Few would argue that the Cardinals have had their fair share of struggles to start the year. The team is 1.5 games back in the NL Central as this is written, have formerly potent bats under performing, and question marks surrounding key members of the bullpen. One thing they have not had to worry about is a starting rotation that continues to rank among the league’s best, despite a revolving door at the 5th spot. I would suggest that they should have their open Sports Illustrated cover, but we all know how that worked out last time.
The Cards pitchers have compiled an ERA over 7+ weeks of play in the low 3’s. If you only include the starters, that drops to the high 2’s and is inclusive of some ERA-bloating performances from Tyler Lyons and Jaime Garcia (the latter coming from just one start this past Sunday in which he allowed four runs).
Adam Wainwright, Michael Wacha, and the apparently permanently injured Joe Kelly have particularly excelled with 1.85, 2.54, and 0.59 ERAs respectively. Of course Joe Kelly’s numbers were cut short at only three starts, but a spectacular season start like that ought not be ignored. It should also be noted that Wainwright’s microscopic .86 WHIP leads the team, and Wacha’s isn’t that far behind at 1.14. Wacha leads the club in SIERA at 3.06 ranked 17th in both leagues, and Wainwright comes in 24th at 3.20.
I’ve not yet made much of a stir over the three and four starters Lance Lynn and Shelby Miller, but they’ve been OK to good as well. Miller’s ERA is sitting at 3.18 after Friday’s game, where he allowed four runs in just five innings. Shelby started strong, but when the wheels came off, they landed with a thump, to the tune of a three run homer.
Lynn posts the worst showing (3.67) of anyone who’s started the whole season, but it’s improving…down to 3.60 after Thursday’s game where he racked up six strikeouts. Lynn only tossed six, but at just 89 pitches, he could have easily gone longer if he weren’t pulled for Jon Jay in a high leverage situation (spoiler alert: Jay grounded out).
Possibly the bigger pitching story is Miller. He finally made it into the 7th inning (and in fact completed it) for the first time this year last Saturday, and allowed no earned runs. For Miller, in particular, not getting past the 6th has started to become a real concern. Prior to Saturday, his outings lasted 5.1, 5.0, 6.0, 5.2, and 5.1 innings. The fact that he followed that up with a five innings outing is not encouraging, but his ERA is still respectable, especially for a fourth starter. Clearly, extending his starts is a work in progress.
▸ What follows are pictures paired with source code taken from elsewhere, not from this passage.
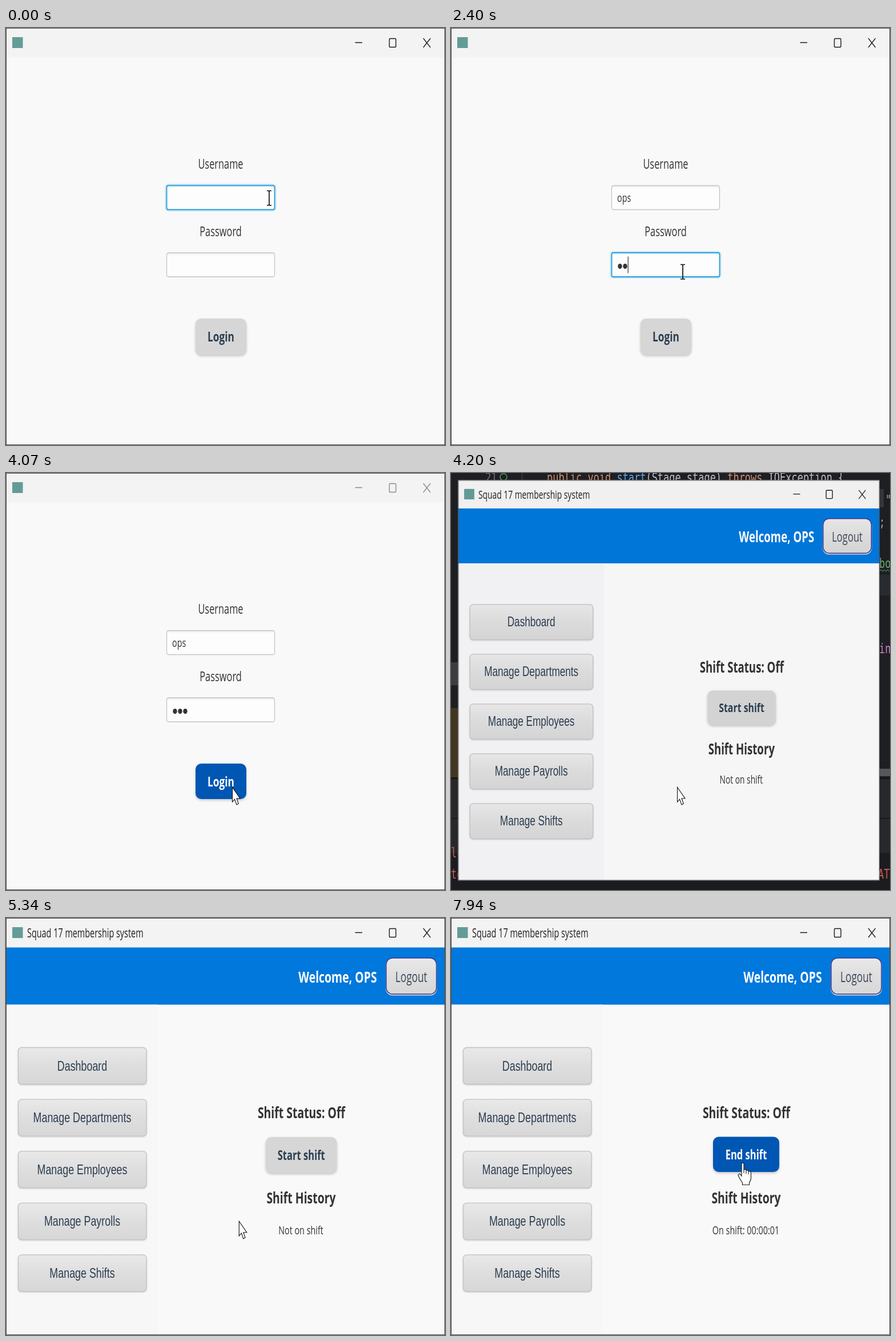
These frames come from a looping animation (769x729 px, 8 s). An HTML page:

```html
<!DOCTYPE html>
<html lang="en">
<head>
<meta charset="utf-8">
<title>Login and shift window</title>
<style>
html, body { margin: 0; width: 100%; height: 100%; overflow: hidden; background: #1e1f22; }
svg { display: block; }
text { font-family: "Open Sans", "Noto Sans", sans-serif; white-space: pre; }
.bold { font-weight: 700; }
.arial { font-family: "Liberation Sans", Arial, sans-serif; }
.mono { font-family: "DejaVu Sans Mono", monospace; }
.raised { filter: drop-shadow(0 2px 2px rgba(0, 0, 0, .22)); }
.soft { filter: drop-shadow(0 1px 1px rgba(0, 0, 0, .18)); }
</style>
</head>
<body>
<svg width="769" height="729" viewBox="0 0 769 729">
  <defs>
    <linearGradient id="grey" x2="0" y2="1">
      <stop stop-color="#e9e9e9"/><stop offset=".5" stop-color="#dedede"/><stop offset="1" stop-color="#d7d7d7"/>
    </linearGradient>
    <linearGradient id="inset" x2="0" y2="1">
      <stop stop-color="#ececec"/><stop offset=".12" stop-color="#fdfdfd"/>
    </linearGradient>
  </defs>
  <g id="stage"></g>
</svg>
<script>
const LOOP = 8000, FPS = 15;
const USER = 'ops';
const TITLE = 'Squad 17 membership system';
const INK = '#333', NAVY = '#2c3e50', BLUE = '#0056b3';

// The screen is narrowed sideways; one ratio per typeface.
const SQUEEZE = { '': .69, bold: .72, arial: .745, mono: .75 };

const TYPED = [140, 340, 600];
const DOTS = [2140, 2400, 2670];

// Pointer path: time, x, y
const PATH = [
  [0, 461, 297], [1130, 461, 297], [1330, 454, 330], [1600, 442, 400], [1800, 430, 440],
  [1870, 425, 441], [1940, 406, 426], [3480, 406, 426], [3740, 399, 535], [3870, 396, 549],
  [5190, 396, 549], [5200, 392, 547], [5290, 392, 547], [5600, 490, 440], [5800, 548, 444],
  [5870, 548, 444], [5940, 531, 438], [6000, 511, 422], [7930, 511, 422], [7940, 511, 428], [8000, 511, 428]
];

// Dashboard opening: time, offset, scale
const OPENING = [[4200, 12.5, .96], [4270, 4.5, .986], [4340, 1, .9965], [4400, 0, 1]];

const rect = (x, y, w, h, fill, more = '') =>
  `<rect x="${x}" y="${y}" width="${w}" height="${h}" fill="${fill}" ${more}/>`;

const line = (d, colour, width = 1.4) =>
  `<path d="${d}" fill="none" stroke="${colour}" stroke-width="${width}"/>`;

function label(x, y, size, words, fill = INK, face = '', anchor = 'middle') {
  return `<text class="${face}" transform="translate(${x} ${y}) scale(${SQUEEZE[face]} 1)" ` +
    `font-size="${size}" text-anchor="${anchor}" fill="${fill}">${words}</text>`;
}

const count = (times, t) => times.filter(at => t >= at).length;
const inside = (p, x, y, w, h) => p.x >= x && p.x <= x + w && p.y >= y && p.y <= y + h;

function pointerAt(t) {
  const i = Math.max(1, PATH.findIndex(k => k[0] >= t));
  const [a, b] = [PATH[i - 1], PATH[i]];
  const f = (t - a[0]) / (b[0] - a[0]);
  return { x: a[1] + (b[1] - a[1]) * f, y: a[2] + (b[2] - a[2]) * f };
}

function pointer({ x, y }, kind) {
  const shape = {
    beam: line('M-4 -12.5H-1L0 -11.5L1 -12.5H4M-4 13H-1L0 12L1 13H4M0 -12V12.5', '#111', 1.7),
    arrow: '<path d="M.5 .5V26L4.6 21.3L8 31L11.3 29L8 20H14Z" fill="#fff" stroke="#111" stroke-width="1.1"/>',
    hand: '<path d="M-2 18V2.5Q-2 0 0 0T2 2.5V12Q5.500 10.500 6 13.500Q9.500 12 10 15Q14 14 14.500 18V26Q14.500 31 11.500 34V38.500H-.5V35' +
      'Q-4 30 -7 24Q-9 20 -6.500 19.500Q-4.500 19 -2 23Z" fill="#fff" stroke="#222" stroke-width="1.2"/>' +
      line('M2 12V18M6 14V19M10 15.500V20', '#222', 1.1)
  };
  return `<g transform="translate(${x.toFixed(1)} ${y.toFixed(1)})">${shape[kind]}</g>`;
}

function frame(title, ink) {
  return rect(0, 0, 769, 729, '#f9f9f9') + rect(0, 0, 769, 51.5, '#f3f3f3') +
    rect(11, 16, 18.500, 19, '#649b98') +
    label(37, 34, 20.9, title, '#222', '', 'start') +
    line('M611.500 25.500H624M731 18L743.500 34M743.500 18L731 34', ink, 1.3) +
    rect(671.5, 18.5, 11.5, 15, 'none', `rx="1.5" stroke="${ink}" stroke-width="1.4"`);
}

const border = rect(.5, .5, 768, 728, 'none', 'stroke="#4a4a4a"');

function field(y, focused) {
  return focused
    ? rect(280, y - 1, 192, 45, 'none', 'rx="5" stroke="#c3e4f5" stroke-width="3"') +
      rect(281.5, y + .5, 189, 42, '#fdfdfd', 'rx="3" stroke="#2b9fd8" stroke-width="1.8"')
    : rect(281.5, y + .5, 189, 42, 'url(#inset)', 'rx="3.5" stroke="#c4c4c4" stroke-width="1.3"');
}

function pushButton(x, y, w, h, words, size, hot, fill = BLUE) {
  return rect(x, y, w, h, hot ? fill : '#d6d6d6', 'rx="10" class="raised"') +
    label(x + w / 2, y + 39.5, size, words, hot ? '#fff' : NAVY, 'bold');
}

function login(t, p) {
  const onName = t < 2000, onPass = !onName && t < 3860;
  const letters = count(TYPED, t), dots = count(DOTS, t);
  const hot = inside(p, 332, 508, 89, 63);
  const lit = t >= 140 && !(t >= 1066 && t < 1566) && !(t >= 3130 && t < 3630);
  const caret = (x, y) => lit ? line(`M${x} ${y}v29`, '#333', 1.2) : '';
  let out = frame('', t >= 4060 ? '#8a8a8a' : '#1a1a1a') +
    label(376, 246, 23.7, 'Username') + field(275, onName) +
    label(376, 364, 23.7, 'Password') + field(392.5, onPass) +
    label(291, 304, 20.8, USER.slice(0, letters), INK, '', 'start');
  for (let i = 0; i < dots; i++)
    out += `<ellipse cx="${296 + 9 * i}" cy="416.500" rx="3.700" ry="4.600" fill="#333"/>`;
  if (onName) out += caret(291.5 + 8.3 * letters, 282);
  if (onPass) out += caret(292 + 9.1 * dots, 399.5);
  return out + pushButton(332, 508, 89, hot ? 62 : 63.5, 'Login', 24, hot) + border;
}

function dashboard(t, p) {
  const ended = t >= 6740;
  const hot = inside(p, 455, 383, 125, 63);
  let out = frame(TITLE, '#1a1a1a') +
    rect(0, 51.5, 769, 100, '#0078dc') + rect(0, 151.5, 266, 577, t < 4400 ? '#f4f4f7' : '#f7f7f8') +
    label(581, 113, 27, 'Welcome, ' + USER.toUpperCase(), '#fff', 'bold') +
    rect(665, 70, 90, 65.5, '#d5d5dc', 'rx="12"') +
    rect(666, 70, 88, 63, 'url(#grey)', 'rx="11" stroke="#3b358f" stroke-width="1.500"') +
    label(710, 111.5, 25, 'Logout', '#3a4858');
  ['Dashboard', 'Manage Departments', 'Manage Employees', 'Manage Payrolls', 'Manage Shifts'].forEach((words, i) => {
    const y = 226.5 + 90.6 * i;
    out += rect(21.5, y, 224.5, 64, 'url(#grey)', 'rx="6" stroke="#c3c3c3" stroke-width="1.300" class="soft"') +
      label(133.5, y + 40, 24, words, NAVY, 'arial');
  });
  out += label(517.5, 350, 27, 'Shift Status: Off', INK, 'bold') +
    (ended ? pushButton(459, 382.5, 116, 61.5, 'End shift', 23, hot)
      : pushButton(455, 383, 124.5, hot ? 62 : 63, 'Start shift', 23, hot, t >= 6600 ? '#004a9c' : BLUE)) +
    label(517, 499, 27, 'Shift History', INK, 'bold') +
    label(516.5, 553, 20.8, t >= 7730 ? 'On shift: 00:00:01' : 'Not on shift');
  return out + border;
}

// Code editor glimpsed around the window while it grows
function editor() {
  const code = (x, y, words, fill) => label(x, y, 22.6, words, fill, 'mono', 'start');
  const span = (words, fill) => `<tspan fill="${fill}">${words}</tspan>`;
  return rect(0, 0, 769, 729, '#1e1f22') + rect(0, 331, 14, 40, '#3b3d41') + rect(0, 411, 14, 121, '#41361f') +
    rect(0, 535, 769, 177, '#26282b') + rect(0, 533, 769, 2, '#111') + rect(0, 603, 769, 1.5, '#141517') +
    rect(750, 28, 8, 32, '#34363a') + rect(750, 178, 19, 36, '#292b31') + rect(750, 517, 19, 13, '#55575b') +
    rect(0, 664, 769, 65, '#1b1c1f') + rect(124, 0, 1, 14, '#44464a') +
    `<circle cx="92" cy="7" r="6" fill="none" stroke="#57965c" stroke-width="1.500"/>` +
    code(60, 16, '21', '#6b6e75') +
    code(168, 16, span('public void ', '#cf8e6d') + span('start', '#56a8f5') + '(Stage stage) ' +
      span('throws ', '#cf8e6d') + 'IOException {', '#bcbec4') +
    code(761, 55, '"', '#a0a3a8') + code(750, 94, ';', '#a0a3a8') + code(750, 166, 'bo', '#6aab73') +
    line('M750 172l3 -3l3 3l3 -3l3 3l3 -3l3 3', '#6aab73', 1) + code(750, 315, 'in', '#c77dbb') +
    code(0, 672, 'lc', '#d05b50') + code(0, 709, 'to', '#d05b50') + code(748, 709, 'ATE', '#d05b50');
}

function scene(t) {
  const p = pointerAt(t);
  const first = t < 4190;
  let kind = 'arrow', view;
  if (first) {
    if (inside(p, 281, 275, 190, 43) || inside(p, 281, 393, 190, 42)) kind = 'beam';
    else if (t < 4060 && inside(p, 332, 508, 89, 63)) kind = 'hand';
    view = login(t, p);
  } else {
    if (inside(p, 455, 383, 125, 63)) kind = 'hand';
    const [, shift, scale] = OPENING.filter(k => t >= k[0] - 10).pop();
    view = (scale < 1 ? editor() : '') +
      `<g transform="translate(${shift} ${shift}) scale(${scale})" opacity="${scale < 1 ? .99 : 1}">${dashboard(t, p)}</g>`;
  }
  return view + pointer(p, kind);
}

const stage = document.getElementById('stage');
const start = performance.now();
let shown = -1;

function draw() {
  const tick = Math.floor((performance.now() - start) % LOOP * FPS / 1000);
  if (tick !== shown) {
    shown = tick;
    // Times are rounded up to the next 10 ms.
    stage.innerHTML = scene(Math.min(LOOP, Math.ceil(tick * 100 / FPS) * 10));
  }
  requestAnimationFrame(draw);
}
draw();
</script>
</body>
</html>
```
Part of the bullpen’s woes can be blamed on starters (particularly Miller, and the revolving 5th starter) not making it deep into games, but another part of the problem is the makeup of that pen. Both aspects got a little better this week with Miller starting to stretch out his appearances, Jason Motte returning, and Jaime Garcia back on the mound. Garcia’s return will allow for Joe Kelly to return to the pen. Motte will provide another late-innings option to back up the big three (Rosenthal, Martinez, and Siegrist).
As good as the rotation has been, there is always room for improvement. With the relatively low number of runs allowed, aiming to be sharper isn’t likely a reasonable goal. Instead, the staff (outside of Wainwright) needs to focus on pitch efficiency so they can make it deeper into games. It would also help their cause for the Cards bats to continue to hit as they have the past week or so. That will reduce the number of times the starter gets pulled for a pinch hitter and no other reason, as Lynn was on Thursday.
There are other pitching bright spots beyond the starting rotation. Pat Neshek has been a very pleasant and unexpected surprise. Sporting an ERA below 1 in over 19 innings pitched. In fact, he’s allowed just 3 walks and 2 earned runs the whole season. Trevor Rosenthal has steadily improved and returned to 2013 form. Despite Sunday’s high-profile loss, he’s becoming (again) a reliable option when not over exposed.
The St. Louis Cardinals face struggles like every other team does. However, their starters look very good almost two months in. The recent return of two veteran pitchers, and Shelby Miller hopefully figuring out how to be more efficient, will likely make the rotation (and indirectly, the bullpen) even stronger. If that comes to fruition, and the team’s offense can keep rolling, the NL Central has much to fear from the Redbirds.